Israeli technology contributes greatly to the United Kingdom, Prince Charles said at a reception at UK Ambassador to Israel Neil Wigan’s residence in Ramat Gan on Thursday.
After meeting the people behind technological projects, he said “it seems to me like Israeli genius is maintaining the entire structure of the NHS, along with a great deal of other technology,” and spoke of “riveting developments and ingenious inventions.”
Prof. Hossam Haick of the Technion – Israel Institute of Technology presented the Sniff Phone, an electronic nose that can detect diseases from exhaled breath, to the crown prince. Hayah received a UK-Israel bilateral scientific research excellence grant. Prof. Tal Dvir of Tel Aviv University showed the prince his work on 3D printed hearts.
Prince Charles was also presented with sustainability projects: HomeBiogas, a device to produce natural gas from home waste, and Watergen filtration system, which draw waters from humidity in the air.
The Prince was in Israel on his first official visit, and his third visit overall. Previously he came as a private citizen to attend the funerals of former prime ministers Yitzhak Rabin and Shimon Peres.
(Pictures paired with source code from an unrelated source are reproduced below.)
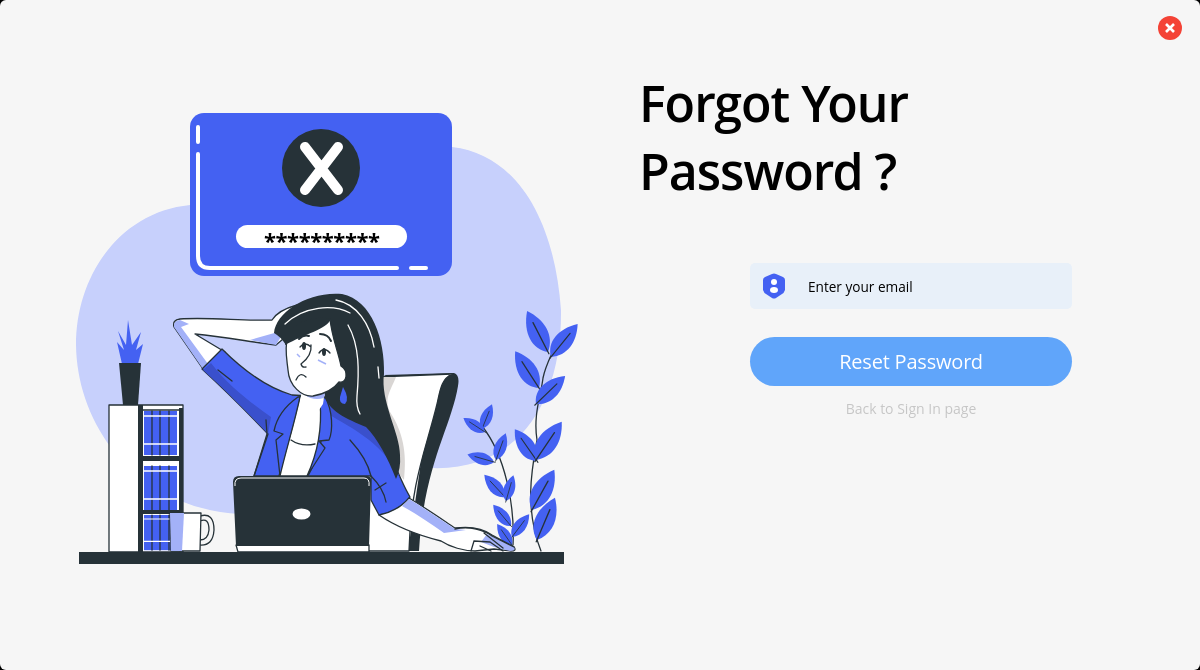
<!DOCTYPE html>
<html lang="en">
<head>
<meta charset="utf-8">
<title>Forgot Your Password</title>
<style>
:root {
  --page: #f6f6f6;
  --ink: #263238;
  --blue: #4461f2;
  --blue-deep: #3a50cc;
  --lilac: #c7d0fc;
  --periwinkle: #a3b1f8;
  --field: #e8f0f9;
  --button: #60a5fa;
  --muted: #c6c6c6;
  --close: #f44336;
}
* { box-sizing: border-box; margin: 0; }
html, body { width: 1200px; height: 670px; overflow: hidden; background: #000; }
body { font-family: "Open Sans", "Noto Sans", sans-serif; }
.window { position: relative; width: 1200px; height: 670px; background: var(--page); border-radius: 6px; overflow: hidden; }
.illustration { position: absolute; left: 0; top: 0; }
.close { position: absolute; left: 1158px; top: 16px; width: 24px; height: 24px; }
.close svg, .field svg { display: block; }
h1 { position: absolute; left: 639px; top: 69px; font-size: 50px; line-height: 68px; font-weight: 600; letter-spacing: -1px; color: #000; white-space: nowrap; }
.reset-form { position: absolute; left: 750px; top: 263px; width: 322px; display: flex; flex-direction: column; align-items: center; }
.field { width: 100%; height: 46px; padding-left: 13px; display: flex; align-items: center; gap: 23px; background: var(--field); border-radius: 5px; font-size: 13.6px; color: #000; }
.button { width: 100%; height: 49px; margin-top: 28px; border-radius: 25px; background: var(--button); color: #fff; font-size: 20px; font-weight: 500; line-height: 50px; letter-spacing: -.2px; text-align: center; text-decoration: none; }
.back { margin-top: 13px; font-size: 14px; line-height: 20px; color: var(--muted); text-decoration: none; }
.blue { fill: var(--blue); }
.ink { fill: var(--ink); }
.white { fill: #fff; }
.line { fill: none; stroke: var(--ink); stroke-width: 1.3; stroke-linecap: round; stroke-linejoin: round; }
.outlined { stroke: var(--ink); stroke-width: 1.3; stroke-linejoin: round; }
.shine { fill: none; stroke: #fff; stroke-width: 4; stroke-linecap: round; }
.stars { font: 700 22px "Open Sans", sans-serif; fill: #000; }
</style>
</head>
<body>
<main class="window">
  <svg class="illustration" width="600" height="670" viewBox="0 0 600 670" role="img" aria-label="Worried woman at a laptop under a rejected password message">
    <defs>
      <g id="leaf">
        <path class="blue" d="M0 0C-13 -9 -14 -28 0 -46C12 -30 13 -12 0 0Z"/>
        <path class="line" d="M0 2V-33"/>
      </g>
      <g id="books">
        <rect class="blue" width="33" height="44"/>
        <path class="line" d="M8 0V44M16 0V44M25 0V44"/>
        <path d="M0 5H33M0 33H33" stroke="#fff" stroke-width="1.5"/>
      </g>
    </defs>

    <path id="backdrop" fill="var(--lilac)" d="M190 205C120 212 76 275 76 345C77 425 135 508 240 514C310 514 370 462 430 468C520 472 562 400 561 310C555 225 520 155 452 147L300 200Z"/>

    <g id="password-card">
      <rect class="blue" x="190" y="113" width="262" height="163" rx="14"/>
      <path class="shine" d="M198 127V142M198 154V256Q198 268 210 268H397M411 268H426"/>
      <circle class="ink" cx="321" cy="168" r="39"/>
      <path class="shine" stroke-width="10" style="stroke-width:10" d="M305 147L338 190M338 147L305 190"/>
      <rect class="white" x="236" y="225" width="171" height="23" rx="11.5"/>
      <text class="stars" x="264" y="249" textLength="116" lengthAdjust="spacing">**********</text>
    </g>

    <g id="chair">
      <path class="ink" d="M384 375L454 373Q460 375 458 386C451 428 424 465 419 551H408L430 400Z"/>
      <path class="white outlined" d="M375 377L452 374C441 379 440 391 437 404C426 450 411 480 409 551H366V420Z"/>
      <path fill="#d9d6d4" d="M383 377L396 377C390 392 384 398 390 412C403 432 407 452 404 480L380 450Z"/>
    </g>

    <g id="tall-plant">
      <path class="line" d="M541 551C524 508 532 468 537 440C533 415 541 395 543 378C545 368 549 360 553 351"/>
      <use href="#leaf" transform="translate(548 352) rotate(-27)"/>
      <use href="#leaf" transform="translate(551 357) rotate(39) scale(.92)"/>
      <use href="#leaf" transform="translate(539 388) rotate(-33) scale(.95)"/>
      <use href="#leaf" transform="translate(536 404) rotate(46) scale(.88)"/>
      <use href="#leaf" transform="translate(537 461) rotate(-35) scale(.84)"/>
      <use href="#leaf" transform="translate(536 460) rotate(34)"/>
      <use href="#leaf" transform="translate(532 510) rotate(29)"/>
      <use href="#leaf" transform="translate(537 540) rotate(23)"/>
    </g>
    <g id="short-plant">
      <path class="line" d="M513 545C515 505 505 455 482 426"/>
      <use href="#leaf" transform="translate(482 429) rotate(22) scale(.58)"/>
      <use href="#leaf" transform="translate(485 432) rotate(-57) scale(.56)"/>
      <use href="#leaf" transform="translate(494 462) rotate(-74) scale(.6)"/>
      <use href="#leaf" transform="translate(496 460) rotate(20) scale(.62)"/>
      <use href="#leaf" transform="translate(505 497) rotate(-43) scale(.66)"/>
      <use href="#leaf" transform="translate(506 501) rotate(16) scale(.58)"/>
      <use href="#leaf" transform="translate(511 526) rotate(-40) scale(.6)"/>
      <use href="#leaf" transform="translate(512 537) rotate(37) scale(.62)"/>
      <use href="#leaf" transform="translate(512 545) rotate(-35) scale(.56)"/>
    </g>

    <g id="woman">
      <g id="raised-arm">
        <path class="white outlined" d="M203 369L174 327Q172 320 180 319C208 317 244 321 272 320C277 312 286 308 297 305C306 307 304 316 292 321C302 322 301 331 290 333L276 345C251 342 225 337 195 334L225 352Z"/>
        <path fill="var(--periwinkle)" d="M174 327Q173 321 180 320L189 324L181 327L208 364L203 369Z"/>
        <path fill="var(--periwinkle)" d="M250 340L285 330L276 345Z"/>
      </g>
      <path id="jacket" class="blue outlined" d="M202 369L222 349C245 372 268 388 292 395L327 397C352 405 376 420 386 443C394 463 401 482 410 497Q399 512 379 515L371 500V476H254L268 434C246 411 224 389 202 369Z"/>
      <path fill="var(--blue-deep)" d="M268 434C247 412 224 389 203 370L211 363C230 388 252 403 271 417ZM330 399C352 416 375 430 388 449L400 478C382 440 345 425 325 412Z"/>
      <path id="top" class="white outlined" d="M300 396L292 428L279 476H308C319 455 325 436 324 399Z"/>
      <path class="line" d="M291 440Q301 447 315 444"/>
      <path class="blue outlined" d="M298 397C288 404 277 416 274 431L283 434L276 440L280 476C286 450 294 425 300 397ZM325 397C333 411 333 431 329 440L319 441L325 448L307 476C319 450 322 425 320 402Z"/>
      <path class="line" d="M254 476L267 434L266 420M350 440C361 452 368 463 371 476M371 476C379 484 384 491 386 502M218 370L232 381M375 490L386 483"/>

      <path id="hair" class="ink" d="M274 333C276 312 308 291 342 294C372 300 385 340 384 374C380 401 400 433 400 455Q401 469 396 479C388 458 377 438 366 427C347 419 327 411 324 393L330 350L320 325L286 345Q280 336 274 333Z"/>
      <path id="neck" class="white" d="M302 388L299 412Q312 423 323 404L326 384Z"/>
      <path fill="var(--periwinkle)" d="M305 395Q317 396 326 386L324 398Q313 401 305 395Z"/>
      <path id="face" class="white outlined" d="M288 336C284 348 287 360 288 370C289 386 302 397 313 396C324 394 334 389 339 382C347 384 349 371 341 366C338 351 332 338 330 319C318 329 302 333 288 336Z"/>
      <path class="ink" d="M285 336C295 321 316 315 331 319C327 329 305 334 285 345Z"/>
      <g id="features">
        <path class="line" stroke-width="2" style="stroke-width:2" d="M299 339Q304 334 309 336M320 334Q328 334 331 341"/>
        <path class="line" d="M300 347Q305 341 311 347M319 353Q324 346 330 353M311 345C312 354 305 361 301 364Q302 368 306 367M296 380Q300 371 306 377"/>
        <ellipse class="ink" cx="304" cy="346" rx="2" ry="4"/>
        <ellipse class="ink" cx="324" cy="352" rx="2" ry="4"/>
        <path d="M318 360L326 364M297 354L300 357" stroke="var(--periwinkle)" stroke-width="1.5"/>
      </g>
      <path id="earring" class="blue" d="M343 387Q350 399 345 404Q339 404 340 397Z"/>
      <path d="M285 324C304 306 333 304 350 313M336 300C357 304 370 324 374 347M348 325C360 346 359 373 357 396Q356 407 360 414M378 367L379 378" fill="none" stroke="#fff" stroke-width="1.3" stroke-linecap="round"/>

      <g id="resting-arm">
        <path class="white outlined" d="M409 498C424 507 440 518 455 528C471 526 484 529 492 535L514 547Q517 551 511 551L494 549L475 551C464 551 450 547 441 541C417 535 395 526 379 515Q398 511 409 498Z"/>
        <path fill="var(--periwinkle)" d="M409 499C424 508 440 519 455 529L466 530L444 533C430 523 415 513 402 506ZM487 534L514 547Q516 551 510 551L494 547L481 542Z"/>
        <path class="line" d="M455 529C470 526 484 530 492 536L514 547M484 533L503 548M474 541L490 542L503 551M474 541L471 551M480 546L491 551"/>
      </g>
    </g>

    <g id="bookshelf">
      <rect class="white outlined" x="109" y="405" width="74" height="147"/>
      <rect class="ink" x="138" y="405" width="5" height="147"/>
      <path class="ink" d="M143 456H183V461H143ZM143 510H183V514H143Z"/>
      <path class="line" d="M143 410H180V551"/>
      <rect class="ink" x="179" y="408" width="4" height="143"/>
      <use href="#books" x="144" y="411"/>
      <use href="#books" x="144" y="466"/>
      <use href="#books" x="144" y="515" transform="translate(0 103) scale(1 .8)"/>
      <path class="blue" d="M122 364L117 342L124 350L118 331L126 345L128 320L132 345L141 332L136 350L143 344L138 364Z"/>
      <path class="ink" d="M119 363H141L138 405H123Z"/>
    </g>

    <g id="mug">
      <path class="line" d="M200 516Q214 512 214 530Q213 546 200 545M200 521Q209 517 209 530Q208 540 200 540"/>
      <path class="white outlined" d="M170 513H201L200 551H171Z"/>
      <path fill="var(--periwinkle)" d="M170 513H184L182 551H171Z"/>
    </g>

    <g id="laptop">
      <path class="white outlined" d="M236 545H369V552H238Z"/>
      <path class="ink" d="M233 482Q233 476 239 476H366Q372 476 371 482L369 546H236Z"/>
      <path d="M235 486Q234 478 241 478H364Q370 478 369 486" fill="none" stroke="#fff"/>
      <ellipse class="white" cx="301.5" cy="514" rx="9" ry="5.5"/>
    </g>
    <rect id="desk" class="ink" x="79" y="552" width="485" height="12"/>
  </svg>

  <a class="close" href="#" aria-label="Close">
    <svg width="24" height="24" viewBox="0 0 24 24">
      <circle cx="12" cy="12" r="12" fill="var(--close)"/>
      <path d="M8 8L16 16M16 8L8 16" stroke="#fff" stroke-width="2.6"/>
    </svg>
  </a>

  <h1>Forgot Your<br>Password ?</h1>

  <section class="reset-form">
    <div class="field">
      <svg width="22" height="26" viewBox="0 0 22 26" aria-hidden="true">
        <path class="blue" d="M9 1Q11 0 13 1L20 4Q22 5 22 7V17Q21 20 19 21L13 25Q11 26 9 25L3 21Q1 20 0 17V7Q0 5 2 4Z"/>
        <circle class="white" cx="11" cy="9" r="3"/>
        <ellipse class="white" cx="11" cy="17" rx="4" ry="3"/>
      </svg>
      <span>Enter your email</span>
    </div>
    <a class="button" href="#">Reset Password</a>
    <a class="back" href="#">Back to Sign In page</a>
  </section>
</main>
</body>
</html>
He pointed out that he’s the same age as Israel and that his paternal grandmother Princess Alice is buried on the Mount of Olives.
“From my point of view, it has been particularly interesting to hear how close relationships are between our countries,” he stated.
Charles was in Israel for the Fifth World Holocaust Forum, where he gave an address in Yad Vashem centered on the need to listen to survivors’ stories.
“It’s been a very special thing for me” to be remembering the Shoah, because he knew so many survivors when he was young, the prince said.
Standing in front of a screen showing a Union Jack flag waving, Charles joked that he when he sees Israel’s success he has he hope that “certain things about the British Mandate weren’t so bad after all,” which brought a laugh from the crowd.
The ambassador’s residence was packed with guests from a variety of backgrounds and careers, including religious leaders, intellectuals, actresses and National Security Adviser Meir Ben-Shabbat.